The U.S. diplomatic mission suspended operations in 2015, near the start of Yemen’s protracted bloody civil war between the Saudi-backed government and the Iran-supported Houthis. The American ambassador and key staff were relocated to Saudi Arabia, a major U.S. ally in the region.

A spokesperson for the State Department said Thursday that a “majority” of the U.S. Embassy staff that were detained have been released and that Washington was engaging in “unceasing” diplomatic efforts to free the security guards still in custody. It is not clear why the Yemeni employees were detained, and State Department spokesman Ned Price said Tuesday that he was not able to say how many were detained.

The State Department also called on Houthi forces to “immediately vacate” the embassy compound and to “return all seized property.” The detained Yemeni employees are security personnel who had been guarding the outside of the facility, according to a State Department official.

Saudi Arabia is staunchly opposed to the Houthi forces and launched a military intervention in 2015, ostensibly seeking to restore Yemen’s internationally recognized government to power. The conflict is also a regional one, in which the Saudis and their allies are seeking to prevent Iran from expanding its influence.

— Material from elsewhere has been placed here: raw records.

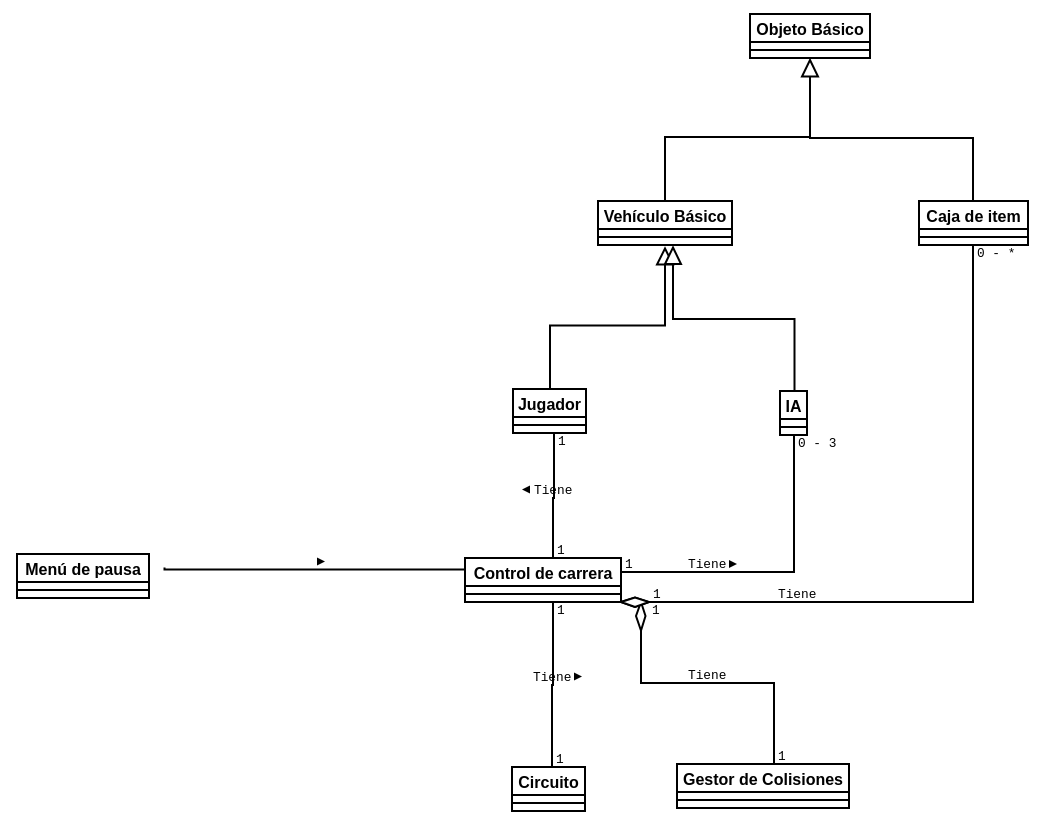
<!DOCTYPE html>
<html lang="es">
<head>
<meta charset="utf-8">
<title>Diagrama de clases</title>
<style>
:root { --ink: #000; --paper: #fff; }
* { box-sizing: border-box; margin: 0; }
body { width: 1044px; height: 824px; overflow: hidden; background: var(--paper); color: var(--ink); }
.diagram { position: relative; width: 1044px; height: 824px; overflow: hidden; }
.connectors { position: absolute; inset: 0; fill: none; stroke: var(--ink); stroke-width: 2; }
.connectors .head { fill: var(--paper); }
.connectors .direction { fill: var(--ink); stroke: none; }
.class-box {
  position: absolute; left: var(--x); top: var(--y); width: var(--w); height: 46px;
  display: grid; grid-template-rows: 26px 6px 6px; row-gap: 2px;
  border: 2px solid var(--ink); background: var(--ink);
}
.class-box > * { background: var(--paper); }
.class-box h2 {
  display: flex; justify-content: center; white-space: nowrap;
  font: bold 16px/30px "Liberation Sans", Arial, sans-serif;
}
.label {
  position: absolute; left: var(--x); top: var(--y); white-space: pre;
  font: 12.8px/16px "Liberation Mono", "Courier New", monospace;
}
</style>
</head>
<body>
<main class="diagram">
  <svg class="connectors" width="1044" height="824" viewBox="0 0 1044 824" aria-hidden="true">
    <g class="inheritance">
      <polyline points="665,201 665,137 810,137 810,76"/>
      <polyline points="973,201 973,138 810,138 810,76"/>
      <polygon class="head" points="810,60 818,76.5 802,76.5"/>
      <polyline points="550,389 550,325.5 665,325.5 665,264"/>
      <polygon class="head" points="665,248.5 673,264.5 657,264.5"/>
      <polyline points="794.5,391 794.5,319 673,319 673,264"/>
      <polygon class="head" points="673,247.5 681,264 665,264"/>
    </g>
    <g class="association">
      <polyline points="554,433 554,498 553,498 553,558"/>
      <polyline points="553,602 553,685 552,685 552,767"/>
      <polyline points="164.5,567.5 164.5,569.5 465,569.5"/>
      <polyline points="794,435 794,572 621,572"/>
    </g>
    <g class="aggregation">
      <polyline points="973,245 973,602 648,602"/>
      <polyline points="641,630 641,683 774,683 774,764"/>
      <polygon class="head" points="641,602 645.5,616 641,630.5 636,616"/>
      <polygon class="head" points="621,602 635,597.5 649,602 635,607"/>
    </g>
    <g class="direction">
      <polygon points="522,489.5 530,485.5 530,493.5"/>
      <polygon points="325,561.5 317,557.5 317,565.5"/>
      <polygon points="737,564 729,560 729,568"/>
      <polygon points="582,676.5 574,672.5 574,680.5"/>
    </g>
  </svg>

  <section class="class-box" style="--x:749px;--y:13px;--w:122px"><h2>Objeto Básico</h2><div></div><div></div></section>
  <section class="class-box" style="--x:597px;--y:200px;--w:136px"><h2>Vehículo Básico</h2><div></div><div></div></section>
  <section class="class-box" style="--x:918px;--y:200px;--w:111px"><h2>Caja de item</h2><div></div><div></div></section>
  <section class="class-box" style="--x:512px;--y:388px;--w:75px"><h2>Jugador</h2><div></div><div></div></section>
  <section class="class-box" style="--x:779px;--y:390px;--w:29px"><h2>IA</h2><div></div><div></div></section>
  <section class="class-box" style="--x:16px;--y:553px;--w:134px"><h2>Menú de pausa</h2><div></div><div></div></section>
  <section class="class-box" style="--x:464px;--y:557px;--w:158px"><h2>Control de carrera</h2><div></div><div></div></section>
  <section class="class-box" style="--x:511px;--y:766px;--w:75px"><h2>Circuito</h2><div></div><div></div></section>
  <section class="class-box" style="--x:676px;--y:763px;--w:174px"><h2>Gestor de Colisiones</h2><div></div><div></div></section>

  <svg class="connectors" width="1044" height="824" viewBox="0 0 1044 824" aria-hidden="true">
    <polygon class="head" points="621,602 635,597.5 649,602 635,607"/>
  </svg>

  <span class="label" style="--x:977px;--y:246px">0 - *</span>
  <span class="label" style="--x:798px;--y:436px">0 - 3</span>
  <span class="label" style="--x:558px;--y:434px">1</span>
  <span class="label" style="--x:534px;--y:483px">Tiene</span>
  <span class="label" style="--x:557px;--y:543px">1</span>
  <span class="label" style="--x:625px;--y:557px">1</span>
  <span class="label" style="--x:688px;--y:557px">Tiene</span>
  <span class="label" style="--x:653px;--y:587px">1</span>
  <span class="label" style="--x:778px;--y:587px">Tiene</span>
  <span class="label" style="--x:652px;--y:603px">1</span>
  <span class="label" style="--x:557px;--y:603px">1</span>
  <span class="label" style="--x:533px;--y:670px">Tiene</span>
  <span class="label" style="--x:688px;--y:668px">Tiene</span>
  <span class="label" style="--x:556px;--y:752px">1</span>
  <span class="label" style="--x:778px;--y:749px">1</span>
</main>
</body>
</html>
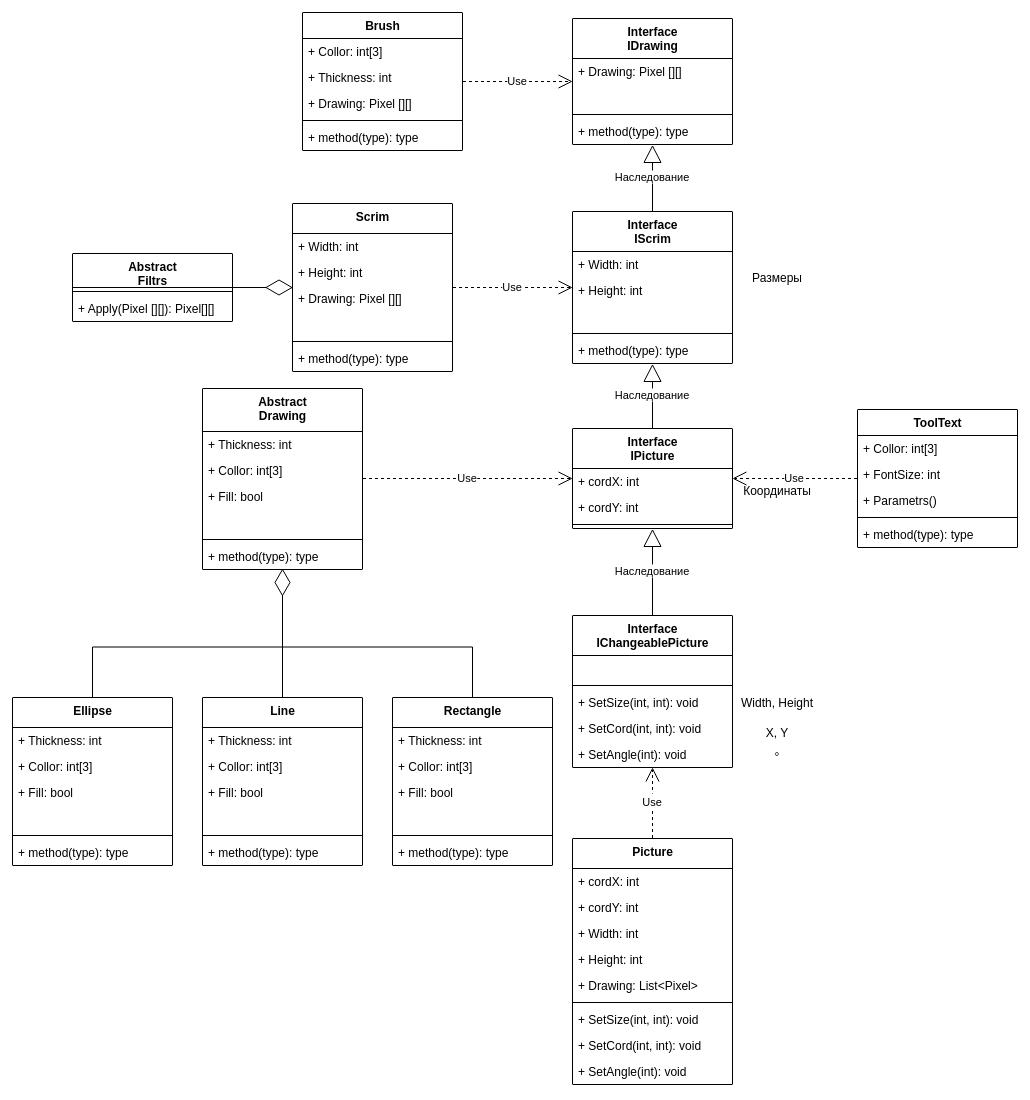
<!DOCTYPE html>
<html lang="ru">
<head>
<meta charset="utf-8">
<title>Class diagram</title>
<style>
:root { --ink: #000; --paper: #fff; }
* { box-sizing: border-box; margin: 0; padding: 0; }
html, body { width: 1030px; height: 1100px; overflow: hidden; background: var(--paper); }
.diagram { position: relative; width: 1030px; height: 1100px; overflow: hidden; color: var(--ink); font: 12px/14px "Liberation Sans", Arial, sans-serif; }
.connectors { position: absolute; left: 0; top: 0; }
.class { position: absolute; left: var(--x); top: var(--y); width: 161px; height: var(--h); display: flex; flex-direction: column; border: 1px solid var(--ink); border-radius: 1px; background: var(--paper); white-space: nowrap; }
.class h2 { flex: none; height: var(--head); padding-top: 6px; border-bottom: 1px solid var(--ink); font-size: 12px; line-height: 14px; font-weight: 700; text-align: center; }
.class ul { list-style: none; padding-left: 5px; line-height: 26px; }
.attributes { flex: none; height: var(--attrs); border-bottom: 1px solid var(--ink); }
.methods { padding-top: 4px; }
.label, .note { position: absolute; left: var(--x); top: var(--y); transform: translate(-50%, -50%); white-space: nowrap; }
.label { font-size: 11px; line-height: 13px; background: var(--paper); }

.brush { --x: 302px; --y: 12px; --h: 139px; --head: 26px; --attrs: 82px; }
.idrawing { --x: 572px; --y: 18px; --h: 127px; --head: 40px; --attrs: 56px; }
.scrim { --x: 292px; --y: 203px; --h: 169px; --head: 30px; --attrs: 108px; }
.iscrim { --x: 572px; --y: 211px; --h: 153px; --head: 40px; --attrs: 82px; }
.filtrs { --x: 72px; --y: 253px; --h: 69px; --head: 34px; --attrs: 4px; }
.drawing { --x: 202px; --y: 388px; --h: 182px; --head: 43px; --attrs: 108px; }
.ipicture { --x: 572px; --y: 428px; --h: 101px; --head: 40px; --attrs: 56px; }
.tooltext { --x: 857px; --y: 409px; --h: 139px; --head: 26px; --attrs: 82px; }
.ichangeable { --x: 572px; --y: 615px; --h: 153px; --head: 40px; --attrs: 30px; }
.shape { --y: 697px; --h: 169px; --head: 30px; --attrs: 108px; }
.ellipse { --x: 12px; }
.line { --x: 202px; }
.rectangle { --x: 392px; }
.picture { --x: 572px; --y: 838px; --h: 247px; --head: 30px; --attrs: 134px; }
</style>
</head>
<body>
<main class="diagram">

  <section class="class brush">
    <h2>Brush</h2>
    <ul class="attributes"><li>+ Collor: int[3]</li><li>+ Thickness: int</li><li>+ Drawing: Pixel [][]</li></ul>
    <ul class="methods"><li>+ method(type): type</li></ul>
  </section>

  <section class="class idrawing">
    <h2>Interface<br>IDrawing</h2>
    <ul class="attributes"><li>+ Drawing: Pixel [][]</li></ul>
    <ul class="methods"><li>+ method(type): type</li></ul>
  </section>

  <section class="class scrim">
    <h2>Scrim</h2>
    <ul class="attributes"><li>+ Width: int</li><li>+ Height: int</li><li>+ Drawing: Pixel [][]</li></ul>
    <ul class="methods"><li>+ method(type): type</li></ul>
  </section>

  <section class="class iscrim">
    <h2>Interface<br>IScrim</h2>
    <ul class="attributes"><li>+ Width: int</li><li>+ Height: int</li></ul>
    <ul class="methods"><li>+ method(type): type</li></ul>
  </section>

  <section class="class filtrs">
    <h2>Abstract<br>Filtrs</h2>
    <ul class="attributes"></ul>
    <ul class="methods"><li>+ Apply(Pixel [][]): Pixel[][]</li></ul>
  </section>

  <section class="class drawing">
    <h2>Abstract<br>Drawing</h2>
    <ul class="attributes"><li>+ Thickness: int</li><li>+ Collor: int[3]</li><li>+ Fill: bool</li></ul>
    <ul class="methods"><li>+ method(type): type</li></ul>
  </section>

  <section class="class ipicture">
    <h2>Interface<br>IPicture</h2>
    <ul class="attributes"><li>+ cordX: int</li><li>+ cordY: int</li></ul>
  </section>

  <section class="class tooltext">
    <h2>ToolText</h2>
    <ul class="attributes"><li>+ Collor: int[3]</li><li>+ FontSize: int</li><li>+ Parametrs()</li></ul>
    <ul class="methods"><li>+ method(type): type</li></ul>
  </section>

  <section class="class ichangeable">
    <h2>Interface<br>IChangeablePicture</h2>
    <ul class="attributes"></ul>
    <ul class="methods"><li>+ SetSize(int, int): void</li><li>+ SetCord(int, int): void</li><li>+ SetAngle(int): void</li></ul>
  </section>

  <section class="class shape ellipse">
    <h2>Ellipse</h2>
    <ul class="attributes"><li>+ Thickness: int</li><li>+ Collor: int[3]</li><li>+ Fill: bool</li></ul>
    <ul class="methods"><li>+ method(type): type</li></ul>
  </section>

  <section class="class shape line">
    <h2>Line</h2>
    <ul class="attributes"><li>+ Thickness: int</li><li>+ Collor: int[3]</li><li>+ Fill: bool</li></ul>
    <ul class="methods"><li>+ method(type): type</li></ul>
  </section>

  <section class="class shape rectangle">
    <h2>Rectangle</h2>
    <ul class="attributes"><li>+ Thickness: int</li><li>+ Collor: int[3]</li><li>+ Fill: bool</li></ul>
    <ul class="methods"><li>+ method(type): type</li></ul>
  </section>

  <section class="class picture">
    <h2>Picture</h2>
    <ul class="attributes"><li>+ cordX: int</li><li>+ cordY: int</li><li>+ Width: int</li><li>+ Height: int</li><li>+ Drawing: List&lt;Pixel&gt;</li></ul>
    <ul class="methods"><li>+ SetSize(int, int): void</li><li>+ SetCord(int, int): void</li><li>+ SetAngle(int): void</li></ul>
  </section>

  <svg class="connectors" width="1030" height="1100" viewBox="0 0 1030 1100" fill="none" stroke="var(--ink)" aria-hidden="true">
    <defs>
      <path id="open-arrow" d="M-13 -6.5L0 0L-13 6.5"/>
      <path id="hollow-triangle" d="M0 0L8.5 16.5H-8.5Z"/>
      <path id="diamond" d="M0 0L-13 -7.5L-26 0L-13 7.5Z"/>
    </defs>
    <g class="dependencies" stroke-dasharray="3 3">
      <path d="M463 81.5H570"/>
      <path d="M453 287.5H570"/>
      <path d="M363 478.5H570"/>
      <path d="M857 478.5H735"/>
      <path d="M652.5 838V770"/>
    </g>
    <g class="dependency-arrows">
      <use href="#open-arrow" x="571.5" y="81.5"/>
      <use href="#open-arrow" x="571.5" y="287.5"/>
      <use href="#open-arrow" x="571.5" y="478.5"/>
      <use href="#open-arrow" transform="translate(733.5 478.5) rotate(180)"/>
      <use href="#open-arrow" transform="translate(652.5 768.5) rotate(-90)"/>
    </g>
    <g class="inheritance">
      <path d="M652.5 162V211M652.5 381V428M652.5 546V615"/>
      <use href="#hollow-triangle" x="652.5" y="146"/>
      <use href="#hollow-triangle" x="652.5" y="365"/>
      <use href="#hollow-triangle" x="652.5" y="530"/>
    </g>
    <g class="aggregation">
      <path d="M233 287.5H266"/>
      <use href="#diamond" x="292" y="287.5"/>
      <path d="M282.5 595V697M92.5 697V647H472.5V697"/>
      <use href="#diamond" transform="translate(282.5 569.5) rotate(-90)"/>
    </g>
  </svg>

  <span class="label" style="--x:517px;--y:81px">Use</span>
  <span class="label" style="--x:512px;--y:287px">Use</span>
  <span class="label" style="--x:467px;--y:478px">Use</span>
  <span class="label" style="--x:794px;--y:478px">Use</span>
  <span class="label" style="--x:652px;--y:802px;padding:2px 0">Use</span>
  <span class="label" style="--x:652px;--y:177px">Наследование</span>
  <span class="label" style="--x:652px;--y:395px">Наследование</span>
  <span class="label" style="--x:652px;--y:571px">Наследование</span>

  <span class="note" style="--x:777px;--y:278px">Размеры</span>
  <span class="note" style="--x:777px;--y:491px">Координаты</span>
  <span class="note" style="--x:777px;--y:703px">Width, Height</span>
  <span class="note" style="--x:777px;--y:733px">X, Y</span>
  <span class="note" style="--x:777px;--y:757px">°</span>
</main>
</body>
</html>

Houthi forces have also directly attacked Saudi Arabia, targeting the energy-rich kingdom’s airports and oil production facilities. The Saudi government had imposed a near-total blockade on Yemen, exacerbating a severe humanitarian crisis.

The U.N. Security Council this week sanctioned three Houthi rebel leaders that it said helped orchestrate attacks on Saudi Arabia and Yemen’s remote Marib province, a stronghold of the internationally backed government. At least 1,700 government troops have been killed in Marib this year as of early October. The Houthis are also believed to have suffered serious casualties.

In February, the Biden administration removed the Houthis from a foreign terrorist watch list and announced the end of U.S. support for the Saudi-led coalition’s offensive operations, pledging instead to ramp up diplomatic efforts by naming a special envoy to Yemen.

The detentions and compound breach spurred criticism in conservative circles of President Biden’s foreign policies. U.S. “enemies sense weakness when certain people hold office,” Rep. Dan Crenshaw (R-Tex.) said in a tweet that compared the detentions in Sanaa to events such as the 1979 seizure of the U.S. Embassy in Tehran and the deadly 2012 attack on American facilities in Benghazi, Libya.

Source » washingtonpost